Marcy projected the video on the wall and added other materials to the space.
“When choosing what props to provide, I decided that the presence of real flowers would be important to help bridge this experience with the other experiences they have had. I also wondered whether the real flowers might serve a role in helping to bridge the potential divide between the real and virtual worlds the children would be experiencing.” – Marcy Sala
After carefully designing this experience for children, Marcy observed and documented how the children responded.
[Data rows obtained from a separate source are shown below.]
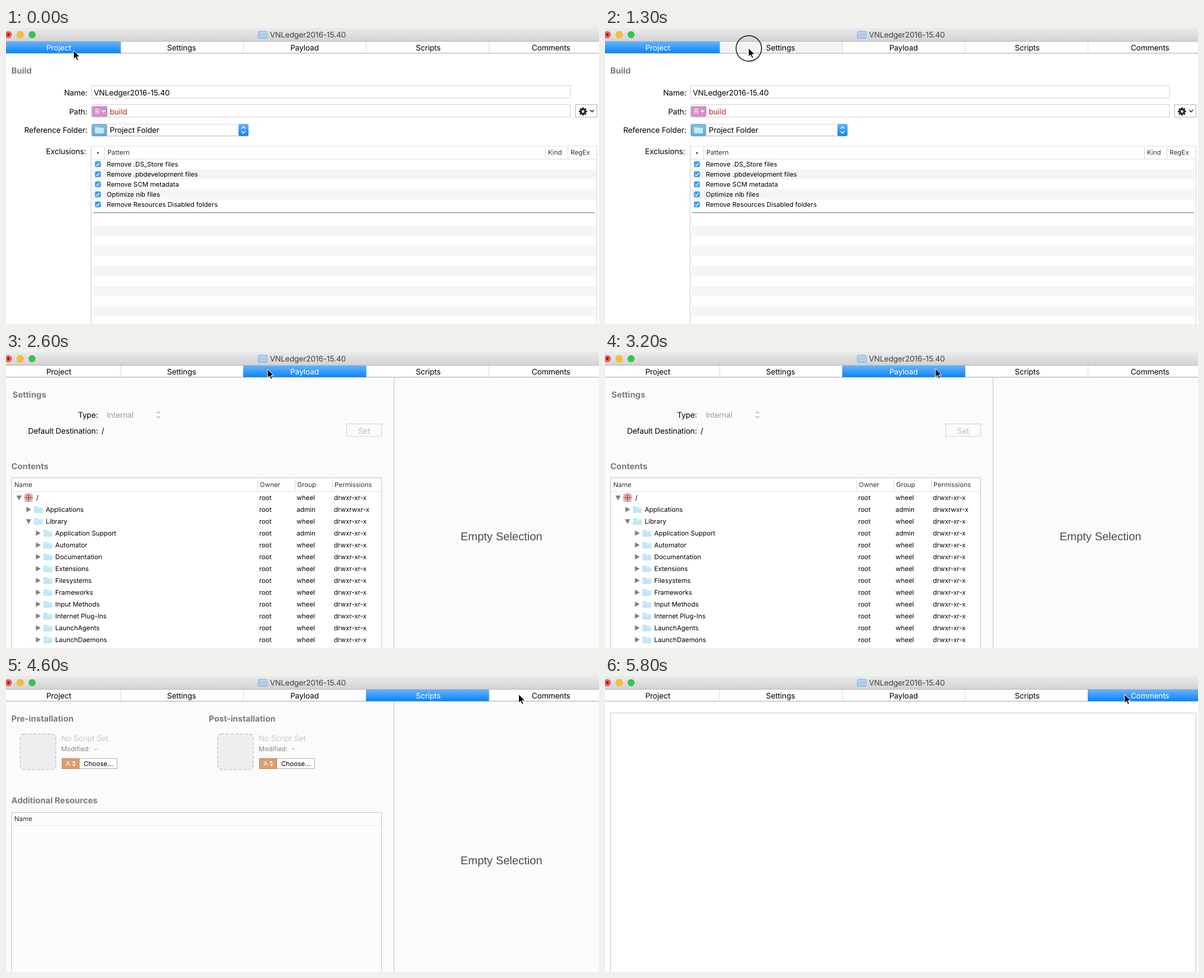
Write an HTML page that moves like this. It is 1000 by 500 pixels and loops after 6000 ms.

```html
<!DOCTYPE html>
<html lang="en">
<head>
<meta charset="utf-8">
<title>Package project</title>
<style>
html, body { margin: 0; width: 100%; height: 100%; overflow: hidden; background: #fff; }
svg { display: block; width: 1000px; height: 500px; }
text { font-family: Inter, "Open Sans", sans-serif; white-space: pre; text-rendering: geometricPrecision; }
</style>
</head>
<body>
<svg id="stage" viewBox="0 0 1000 500" xmlns="http://www.w3.org/2000/svg"></svg>
<script>
const LOOP = 6000, STEP = 100;
const PROJECT = 'VNLedger2016';
const TABS = [['Project', 0, 193, 89], ['Settings', 193, 400, 296], ['Payload', 400, 607, 503.5],
  ['Scripts', 607, 814, 712], ['Comments', 814, 1000, 919]];

// Drawing helpers: text is placed by the middle of its capitals.
const text = (x, y, s, o = {}) => {
  const size = o.size || 13;
  return `<text x="${x}" y="${y + size * 0.36}" font-size="${size}" fill="${o.fill || '#000'}"
    text-anchor="${o.anchor || 'start'}" font-weight="${o.weight || 400}"
    letter-spacing="${size === 13 ? -0.14 : 0}" ${o.attrs || ''}>${s}</text>`;
};
const small = (x, y, s, fill = '#000') => text(x, y, s, { size: 11, fill });
const label = (x, y, s) => text(x, y, s, { anchor: 'end' });
const heading = (x, y, s) => text(x, y, s, { size: 14, weight: 700, fill: '#7c7c7c' });
const rect = (x, y, w, h, fill, attrs = '') =>
  `<rect x="${x}" y="${y}" width="${w}" height="${h}" fill="${fill}" ${attrs}/>`;
const box = (x, y, w, h, stroke = '#d2d2d2', fill = '#fff') =>
  rect(x + .5, y + .5, w - 1, h - 1, fill, `stroke="${stroke}"`);
const path = (d, stroke, width = 1, fill = 'none') =>
  `<path d="${d}" fill="${fill}" stroke="${stroke}" stroke-width="${width}"/>`;
const hline = (x1, x2, y, c) => path(`M${x1} ${y}H${x2}`, c);
const vline = (x, y1, y2, c) => path(`M${x} ${y1}V${y2}`, c);
const list = (n, fn) => Array.from({ length: n }, (_, i) => fn(i)).join('');

const chevrons = (x, y, c, w = 1.4) =>
  path(`M${x - 3.2} ${y - 2.3}l3.2 -3.2l3.2 3.2M${x - 3.2} ${y + 2.3}l3.2 3.2l3.2 -3.2`, c, w);
const field = (x, y, w, h, s) => box(x, y, w, h) + text(x + 4, y + 12, s);
const popup = (x, y, w, s, tx) =>
  rect(x + .5, y + .5, w - 1, 19.5, '#fff', 'rx="3" stroke="#dcdcdc"') +
  hline(x + 2, x + w - 2, y + 20.5, '#c6c6c6') +
  rect(x + w - 17, y, 17, 20.5, 'url(#cap)', 'rx="3"') +
  chevrons(x + w - 8.5, y + 10.2, '#fff') + text(tx, y + 10.5, s);
const check = (x, y, size, on) => on
  ? rect(x, y, size, size, '#419df5', 'rx="2.5"') +
    path(`M${x + size * .23} ${y + size * .53}l${size * .2} ${size * .23}l${size * .34} ${-size * .5}`, '#fff', size / 8)
  : rect(x + .5, y + .5, size - 1, size - 1, '#fff', 'rx="2.5" stroke="#c8c8c8"');
const folder = (x, y, w = 15, h = 11) =>
  rect(x, y, w * .45, 3, '#aeddf3', 'rx="1"') + rect(x, y + 1.5, w, h - 1.5, '#c0e7f9', 'rx="1"') +
  hline(x, x + w, y + 3, '#daf1fb');
const triangle = (x, y, open) => path(open
  ? `M${x - 4.5} ${y - 3.5}h9l-4.5 8z` : `M${x - 3.5} ${y - 4.5}v9l8 -4.5z`, 'none', 0, '#7d7d7d');

function gear(x, y) {
  const teeth = list(8, i => rect(x - 1.4, y - 7, 2.8, 4, '#222', `transform="rotate(${i * 45} ${x} ${y})"`));
  return teeth + `<circle cx="${x}" cy="${y}" r="3.7" fill="none" stroke="#222" stroke-width="2.8"/>`;
}

function projectPage() {
  const rows = ['Remove .DS_Store files', 'Remove .pbdevelopment files', 'Remove SCM metadata',
    'Optimize nib files', 'Remove Resources Disabled folders'];
  return heading(9, 72, 'Build') +
    label(137, 109, 'Name:') + field(144, 97, 808, 22, PROJECT + '-15.40') +
    label(137, 141, 'Path:') + box(144, 129, 808, 22) +
    rect(145, 132, 26, 18, '#d68fcb', 'rx="2"') + text(150, 141, 'R', { size: 12, fill: '#fff' }) +
    path('M161 139.3h7l-3.5 3.8z', 'none', 0, '#fff') + text(175, 141, 'build', { fill: '#b5281c' }) +
    box(960, 129, 37, 22, '#b4b4b4') + gear(973, 141) + path('M985 138.5l3.3 3.3l3.3 -3.3', '#222', 1.5) +
    label(137, 172, 'Reference Folder:') + popup(144, 162, 265, 'Project Folder', 175) +
    rect(145, 162.5, 25, 20, 'url(#well)', 'rx="2" stroke="#7ba3c4"') + folder(150, 167) +
    label(135, 208, 'Exclusions:') +
    hline(143, 997, 199.5, '#e3e3e3') + vline(143.5, 199, 500, '#c9c9c9') + vline(996.5, 199, 500, '#d5d5d5') +
    hline(144, 996, 221.5, '#dedede') +
    [166.5, 909.5, 947.5].map(x => vline(x, 201, 221, '#d8d8d8')).join('') +
    `<circle cx="155" cy="211" r="1.5" fill="#333"/>` +
    small(171, 210, 'Pattern', '#333') + small(914, 210, 'Kind', '#333') + small(952, 210, 'RegEx', '#333') +
    rows.map((s, i) => {
      const y = 230 + 17 * i;
      return (i % 2 ? rect(146, y - 8.5, 849, 17, '#f5f5f5') : '') + check(150, y - 5, 10, true) + small(170, y, s);
    }).join('') +
    rect(147, 311, 846, 1.5, '#9b9b9b') +
    list(5, i => rect(146, 334 + 34 * i, 849, 17, '#f5f5f5'));
}

function settingsPage() {
  const options = ['Require admin password for installation', 'Relocatable',
    'Overwrite directory permissions', 'Follow symbolic links'];
  return heading(9, 72, 'Tag') +
    label(100, 108, 'Identifier:') + field(108, 96, 889, 22, `com.mosswhim.pkg.${PROJECT}-1540`) +
    label(100, 139, 'Version:') + field(108, 128, 255, 22, '1.0') +
    rect(0, 170, 1000, 105, '#f2f2f2') + heading(9, 200, 'Post-installation Behavior') +
    label(100, 245, 'On Success:') + popup(108, 235, 183, 'Do Nothing', 117) +
    heading(9, 305, 'Options') +
    options.map((s, i) => check(108, 329 + 22 * i, 14, i === 0) + text(126, 336 + 22 * i, s)).join('');
}

const inspector = () => rect(0, 43, 1000, 457, '#fbfbfb') + vline(654.5, 43, 500, '#c4c4c4') +
  `<text x="766.5" y="318" font-size="19.1" fill="#4c4c4c" style="font-family:'Liberation Sans',sans-serif">Empty Selection</text>`;

function payloadPage() {
  const names = ['/', 'Applications', 'Library', 'Application Support', 'Automator', 'Documentation', 'Extensions',
    'Filesystems', 'Frameworks', 'Input Methods', 'Internet Plug-Ins', 'LaunchAgents', 'LaunchDaemons'];
  const row = (name, i) => {
    const y = 246 + 20 * i, depth = Math.min(i, 2) - (i === 2 ? 1 : 0), x = 22 + 16 * depth;
    const admin = i === 1 || i === 3;
    const icon = i ? folder(x + 9, y - 5)
      : rect(32, 240, 12, 12, '#f3d9d2', 'stroke="#a8a09c"') +
        path('M30 246h16M38 238v16M34.5 242.5h7v7h-7z', '#c4503e', 1.2) + rect(36.5, 244.5, 3, 3, '#b83827');
    return triangle(x, y, i === 0 || i === 2) + icon + small(i ? x + 29 : 51, y, name) + small(427, y, 'root') +
      small(490, y, admin ? 'admin' : 'wheel') + small(553, y, i === 1 ? 'drwxrwxr-x' : 'drwxr-xr-x');
  };
  return inspector() + heading(11, 72, 'Settings') +
    label(155, 106, 'Type:') + text(170, 106, 'Internal', { fill: '#9c9c9c' }) + chevrons(257, 106, '#a5a5a5', 1.2) +
    label(155, 133, 'Default Destination:') + text(161, 133, '/') +
    box(574, 121, 60, 22, '#d4d4d4', '#fbfbfb') + text(604, 133, 'Set', { fill: '#bdbdbd', anchor: 'middle' }) +
    heading(9, 193, 'Contents') + box(9, 212, 625, 300, '#c6c6c6') + hline(10, 633, 235.5, '#e2e2e2') +
    [424.5, 487.5, 550.5].map(x => vline(x, 215, 234, '#d8d8d8')).join('') +
    small(14, 224, 'Name', '#333') + small(428, 224, 'Owner', '#333') +
    small(491, 224, 'Group', '#333') + small(554, 224, 'Permissions', '#333') + names.map(row).join('');
}

function scriptsPage() {
  const slot = (x, title) => heading(x, 72, title) +
    rect(x + 15, 98, 60, 60, '#eeeeee', 'rx="6" stroke="#c9c9c9" stroke-width="1.5" stroke-dasharray="5 3"') +
    text(x + 84, 105, 'No Script Set', { fill: '#c6c6c6' }) +
    small(x + 84, 123, 'Modified:', '#888') + small(x + 140, 123, '-', '#888') +
    box(x + 85, 139, 94, 18, '#b0b0b0') + rect(x + 85.5, 139.5, 29, 17, '#dd9d70', 'stroke="#b9855f"') +
    small(x + 92, 148, 'A', '#fff') +
    path(`M${x + 102.5} 146.7l3 -3.5l3 3.5zM${x + 102.5} 149.3l3 3.5l3 -3.5z`, 'none', 0, '#fff') +
    small(x + 122, 148, 'Choose...');
  return inspector() + slot(9, 'Pre-installation') + slot(342, 'Post-installation') +
    heading(9, 210, 'Additional Resources') + box(9, 230, 625, 300, '#c6c6c6', '#fcfcfc') +
    hline(10, 633, 252.5, '#e8e8e8') + small(14, 241, 'Name', '#333');
}

const commentsPage = () => box(9, 62, 988, 460, '#c4c4c4');

const gradient = (id, a, b) => `<linearGradient id="${id}" x2="0" y2="1"><stop stop-color="${a}"/>` +
  `<stop offset="1" stop-color="${b}"/></linearGradient>`;
const dot = (x, fill) => `<circle cx="${x}" cy="11.3" r="5.8" fill="${fill}" stroke="#000" stroke-opacity=".12" stroke-width=".8"/>`;
const stage = document.getElementById('stage');
const pages = [projectPage, settingsPage, payloadPage, scriptsPage, commentsPage];

stage.innerHTML = '<defs>' + gradient('bar', '#ebebeb', '#d2d2d2') + gradient('cap', '#66b3fa', '#1a80f5') +
  gradient('tab', '#66b3fb', '#0a84fe') + gradient('well', '#84bce2', '#6ba6d2') +
  gradient('doc', '#b9d6f2', '#9fc4ea') + '</defs>' +
  rect(0, 0, 1000, 500, '#fff') +
  pages.map(p => `<g class="page">${p()}</g>`).join('') +
  rect(0, 0, 1000, 22, 'url(#bar)') + hline(0, 1000, 22.5, '#b9b9b9') +
  dot(4, '#fc5650') + '<circle cx="4" cy="11.3" r="2" fill="#7d0a0a"/>' + dot(24, '#fdbd2f') + dot(44, '#33c748') +
  rect(425.5, 5.5, 15, 12, 'url(#doc)', 'rx="1.5" stroke="#8db4dc"') + hline(427, 439, 14.5, '#c7def4') +
  text(445, 11.5, PROJECT + '-15.40', { fill: '#404040' }) +
  rect(0, 23, 1000, 19, '#fff') + hline(0, 1000, 42.5, '#acacac') +
  TABS.map(([name, a, b, c]) => rect(a, 23, b - a, 19, '#fff', 'class="tab"') +
    (a ? vline(a + .5, 23, 42, '#dcdcdc') : '') +
    text(c, 33.5, name, { anchor: 'middle' })).join('') +
  '<rect id="chosen" y="23" height="19.5" fill="url(#tab)"/>' + '<g id="chosenName"></g>' +
  '<circle id="ring" r="21.5" fill="none" stroke="#111" stroke-width="1.4"/>' +
  '<path id="cursor" d="M0 0V14.5L3.4 11.4L5.8 17L8.2 16L5.8 10.6H10.5Z" fill="#000" stroke="#fff" stroke-width="1" stroke-linejoin="round"/>';

const find = id => document.getElementById(id);
const pageNodes = [...stage.querySelectorAll('.page')];
const tabNodes = [...stage.querySelectorAll('.tab')];
const chosen = find('chosen'), chosenName = find('chosenName'), ring = find('ring'), cursor = find('cursor');

// Pointer strokes: start, end, target x, target y.
const MOVES = [[400, 1200, 242, 34], [1600, 2400, 441, 29], [2640, 3700, 655, 27], [4100, 4680, 876, 31]];
// Each press lasts until release, when the next tab opens.
const PRESSES = [[1200, 1500], [2400, 2600], [3700, 3900], [4800, 5000]];

function pointer(t) {
  let x = 114, y = 38;
  for (const [from, to, tx, ty] of MOVES) {
    const p = Math.min(1, Math.max(0, (t - from) / (to - from)));
    const e = p * p * (3 - 2 * p);
    x += (tx - x) * e;
    y += (ty - y) * e;
  }
  return [x, y];
}

let shown = -1;
function showTab(index) {
  if (index === shown) return;
  shown = index;
  pageNodes.forEach((g, i) => g.setAttribute('display', i === index ? 'inline' : 'none'));
  const [name, a, b, c] = TABS[index];
  chosen.setAttribute('x', a);
  chosen.setAttribute('width', b - a + .5);
  chosenName.innerHTML = text(c, 33.5, name, { anchor: 'middle', fill: '#fff' });
}

function draw(ms) {
  const t = Math.floor((ms % LOOP) / STEP) * STEP;
  const [x, y] = pointer(t);
  const pressed = PRESSES.findIndex(([a, b]) => t >= a && t < b);
  showTab(PRESSES.filter(p => t >= p[1]).length);
  tabNodes.forEach((n, i) => n.setAttribute('fill', pressed >= 0 && i === pressed + 1 ? '#f4f4f4' : '#fff'));
  // The black label under the chosen tab is covered by its blue fill.
  ring.setAttribute('display', pressed >= 0 ? 'inline' : 'none');
  ring.setAttribute('cx', x + .5);
  ring.setAttribute('cy', y + .5);
  cursor.setAttribute('transform', `translate(${x} ${y})`);
}

const start = performance.now();
function frame() {
  draw(performance.now() - start);
  requestAnimationFrame(frame);
}
frame();
</script>
</body>
</html>
```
“There were some incredibly beautiful moments in which the children were really tuning in to the image on the screen, as well as to the projected images of their shadows and the reflected images in the large mirror. They interacted with both the flowers and the scarves in relation to the video and spent time both dancing to the music and interpreting the images they were seeing with their bodies. One thing that happened a lot, especially early on in the experience, was the act of using the real flowers to touch the virtual flowers. Two of the children watched the video from afar one time through before joining in physically.” – Marcy Sala
Marcy reflected on the value of integrating technology in this way in her early childhood classroom.
“I thought that the integration of technology with this particular learning interest enabled a whole new kind of wonder and awe.” – Marcy Sala